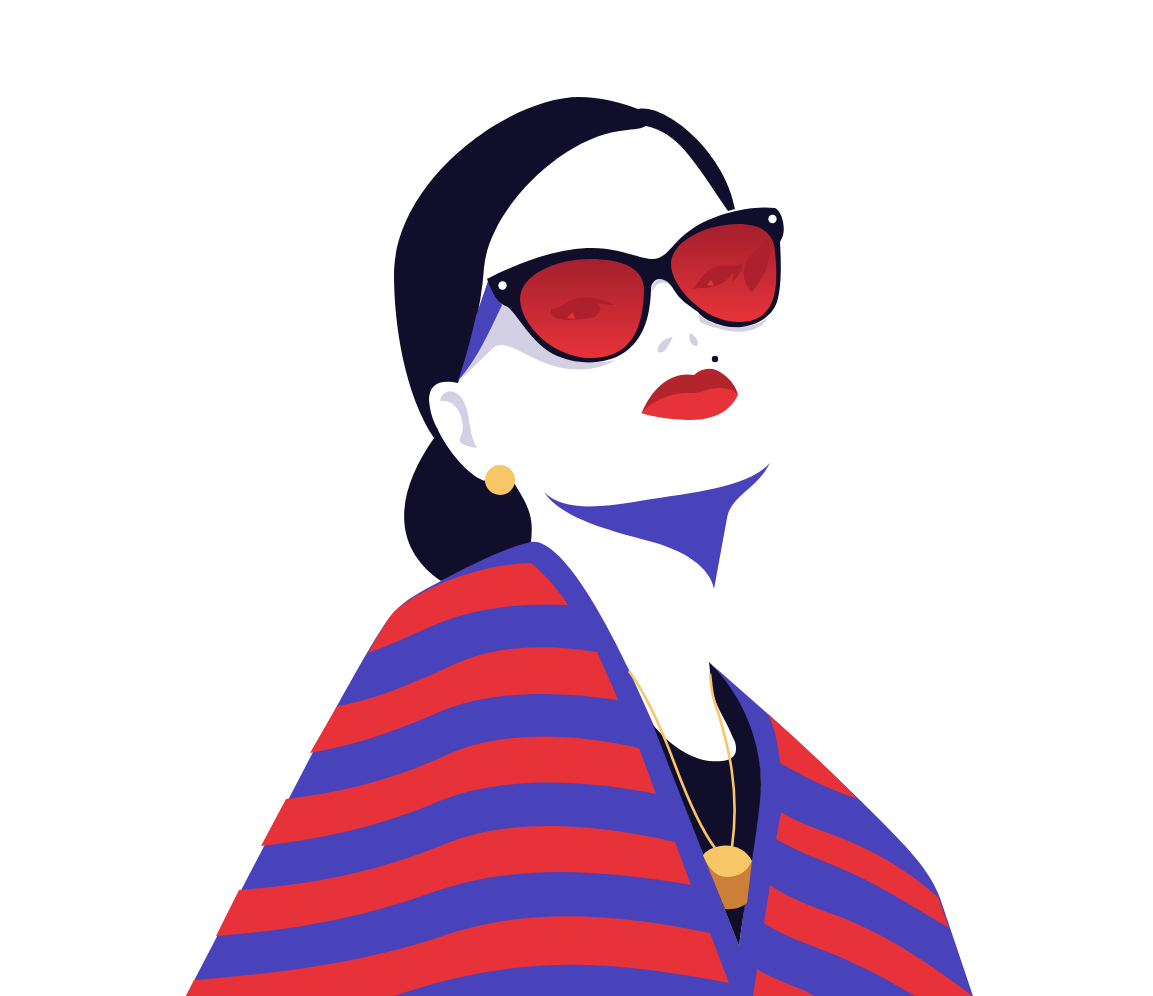
<!DOCTYPE html>
<html lang="en">
<head>
<meta charset="utf-8">
<title>Woman in red sunglasses</title>
<style>
:root {
  --paper: #ffffff;
  --ink: #110e2b;
  --blue: #4842bb;
  --red: #e63238;
  --deep-red: #b4242c;
  --shade: #d3d0e4;
  --gold: #f6c667;
  --bronze: #cc7f39;
}
html, body { margin: 0; overflow: hidden; background: var(--paper); }
svg { display: block; width: 1153px; height: 996px; }
.paper { fill: var(--paper); }
.ink { fill: var(--ink); }
.blue { fill: var(--blue); }
.red { fill: var(--red); }
.deep-red { fill: var(--deep-red); }
.shade { fill: var(--shade); }
.gold { fill: var(--gold); }
.bronze { fill: var(--bronze); }
.lens { fill: url(#lens-tint); }
.eye { fill: #ad202c; }
.chain { fill: none; stroke: var(--gold); stroke-width: 2.6; }
</style>
</head>
<body>
<svg viewBox="0 0 1153 996" role="img" aria-label="Woman in red sunglasses and a striped shawl">
  <defs>
    <linearGradient id="lens-tint" x1="0" y1="0" x2="0" y2="1">
      <stop offset="0" stop-color="#a3202d"/>
      <stop offset="1" stop-color="#e73339"/>
    </linearGradient>
  </defs>

  <g id="hair" class="ink">
    <path d="M434 438C405 395 394 325 394 275C394 180 510 97 579 97C600 97 620 102 638 109C665 103 725 152 735 209L728 211C692 158 678 133 646 126C639 130 630 129 620 131C560 139 489 210 484 268C481 310 470 350 458 383C440 379 429 384 429 400C430 412 433 421 438 430Z"/>
    <path d="M434 438C396 492 390 546 441 581L531 542C533 520 532 511 514 483L486 481C470 478 447 450 437 428Z"/>
  </g>

  <g id="face">
    <path class="shade" d="M501 303C515 306 520 328 542 346C560 361 590 366 616 360C592 374 562 371 540 361C517 350 503 340 493 348L458 382C478 360 490 325 501 303Z"/>
    <path class="blue" d="M488 281L502 305C490 330 478 358 458 381C467 355 474 325 476 316Z"/>
    <path class="shade" d="M698 314C714 329 745 333 768 318C760 331 744 333 730 331C718 329 706 325 700 322Z"/>
    <path class="shade" d="M651 294C652 276 667 272 676 292C667 279 657 279 651 294Z"/>
    <path class="shade" d="M440 401C443 387 458 389 464 402C471 416 468 433 477 448C470 447 463 445 460 442C459 435 465 432 462 421C460 408 451 399 440 401Z"/>
    <path class="shade" d="M673 337C663 338 656 346 658 352C665 355 669 344 673 337Z"/>
    <path class="shade" d="M690 333C688 340 691 346 697 346C700 341 695 336 690 333Z"/>
    <circle class="ink" cx="715" cy="359" r="3.2"/>
    <g id="lips">
      <path class="deep-red" d="M642 412C652 389 670 371 694 375C703 367 714 367 723 374C732 381 736 387 738 395L718 400L665 408Z"/>
      <path class="red" d="M641 413C655 398 675 392 690 393C704 393 710 387 720 388C729 388 735 391 738 395C728 415 710 420 687 420C667 419 655 417 641 413Z"/>
    </g>
    <path id="neck-shadow" class="blue" d="M544 492C560 509 592 509 634 502C684 493 745 490 770 463C757 489 731 495 727 518L714 589C710 568 686 550 645 540C600 528 560 516 544 492Z"/>
  </g>

  <g id="sunglasses">
    <path class="ink" d="M487 279C530 257 565 248 592 248C620 248 640 259 652 259C668 259 672 242 692 229C712 215 748 205 775 208C783 212 786 230 782 238L780 242C781 260 782 285 777 302C770 322 745 331 724 326C712 323 702 318 698 312C688 305 680 300 674 290C665 274 651 277 651 290C650 320 642 340 625 352C605 366 575 365 553 354C530 341 520 318 508 307C498 304 493 295 487 279Z"/>
    <path class="lens" d="M520 298C521 275 555 259 590 259C622 259 644 268 644 290C643 328 632 358 590 358C555 358 520 326 520 298Z"/>
    <path class="lens" d="M671 264C671 242 705 224 738 224C764 224 774 235 775 252C779 290 776 322 738 322C705 322 671 287 671 264Z"/>
    <g id="eyes" class="eye">
      <path d="M551 309C559 310 566 300 580 298C592 296 603 299 615 305C607 305 602 303 597 304C603 308 600 314 594 317C580 320 563 322 554 317C551 315 551 312 551 309Z"/>
      <path d="M692 289C699 285 702 270 718 266C727 264 734 268 743 263C742 271 738 277 732 282C733 278 734 275 733 272C728 281 720 285 712 287C705 289 699 287 692 289Z"/>
      <path d="M744 270C745 257 755 252 768 238C774 258 764 278 752 292C746 286 743 279 744 270Z"/>
    </g>
    <path class="red" d="M567 318L573 312L575 319Z"/>
    <path class="red" d="M707 285L711 280L714 286Z"/>
    <circle class="paper" cx="502.500" cy="285.500" r="4.200"/>
    <circle class="paper" cx="772.500" cy="219" r="4.200"/>
  </g>

  <circle id="earring" class="gold" cx="500" cy="480" r="15"/>

  <g id="shawl">
    <path class="blue" d="M531 542C555 538 592 592 629 670L655 728L739 946L761 785C760 740 738 690 709 662L768 714C810 752 850 790 875 815C905 845 930 870 940 898L973 996H186L337 706C360 665 380 628 394 612C405 600 420 592 441 581C470 565 510 546 531 542Z"/>
    <g id="left-stripes" class="red">
      <path d="M531 563C542 572 556 586 568 605C510 602 465 611 430 627C405 638 385 647 368 653C380 632 388 618 394 612C420 588 480 564 531 563Z"/>
      <path d="M597 652C604 668 612 684 618 700C545 689 480 692 430 716C390 733 355 745 310 753L337 706C370 701 400 688 440 671C490 645 540 643 597 652Z"/>
      <path d="M639 748L656 794C590 781 500 773 430 805C380 825 330 838 261 846L286 799C340 793 390 780 440 758C490 733 560 730 639 748Z"/>
      <path d="M675 842L691 885C590 868 510 865 430 893C370 915 300 930 216 936L239 890C320 884 380 870 440 846C500 820 580 820 675 842Z"/>
      <path d="M710 933L729 983C610 960 520 953 394 996H186L194 980C290 973 370 960 440 937C520 908 610 912 710 933Z"/>
    </g>
    <g id="right-stripes" class="red">
      <path d="M768 714C800 742 835 775 858 799C830 790 805 777 780 763C778 744 775 729 768 714Z"/>
      <path d="M781 812C800 825 830 832 860 846C890 860 915 877 938 897L949 928C910 905 880 885 840 868C815 858 795 850 776 839Z"/>
      <path d="M770 885C800 906 835 912 870 930C910 950 940 972 970 994L973 996H915C880 975 850 960 810 945C790 938 775 930 764 923Z"/>
      <path d="M757 969C775 981 800 987 815 996H753Z"/>
    </g>
  </g>

  <path id="top" class="ink" d="M653 725C680 757 705 763 722 761C735 760 738 752 735 742C725 718 715 705 712 690L709 662C738 690 761 735 761 785C760 820 748 880 739 946Z"/>

  <g id="necklace">
    <path class="chain" d="M629 671C650 700 664 735 675 765C690 805 703 832 715 848"/>
    <path class="chain" d="M710 674C712 690 712 697 718 712C728 745 740 790 732 847"/>
    <path class="bronze" d="M703 855L725 909C734 910 742 907 747 903L752 861Z"/>
    <path class="gold" d="M703 855C714 842 742 841 752 861C747 872 738 877 727 877C716 877 708 868 703 855Z"/>
  </g>
</svg>
</body>
</html>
□ □ □
Problem to solve: For this exercise, gather every line of the data that contains the word "blue".

Final answer:
  --blue: #4842bb;
.blue { fill: var(--blue); }
    <path class="blue" d="M488 281L502 305C490 330 478 358 458 381C467 355 474 325 476 316Z"/>
    <path id="neck-shadow" class="blue" d="M544 492C560 509 592 509 634 502C684 493 745 490 770 463C757 489 731 495 727 518L714 589C710 568 686 550 645 540C600 528 560 516 544 492Z"/>
    <path class="blue" d="M531 542C555 538 592 592 629 670L655 728L739 946L761 785C760 740 738 690 709 662L768 714C810 752 850 790 875 815C905 845 930 870 940 898L973 996H186L337 706C360 665 380 628 394 612C405 600 420 592 441 581C470 565 510 546 531 542Z"/>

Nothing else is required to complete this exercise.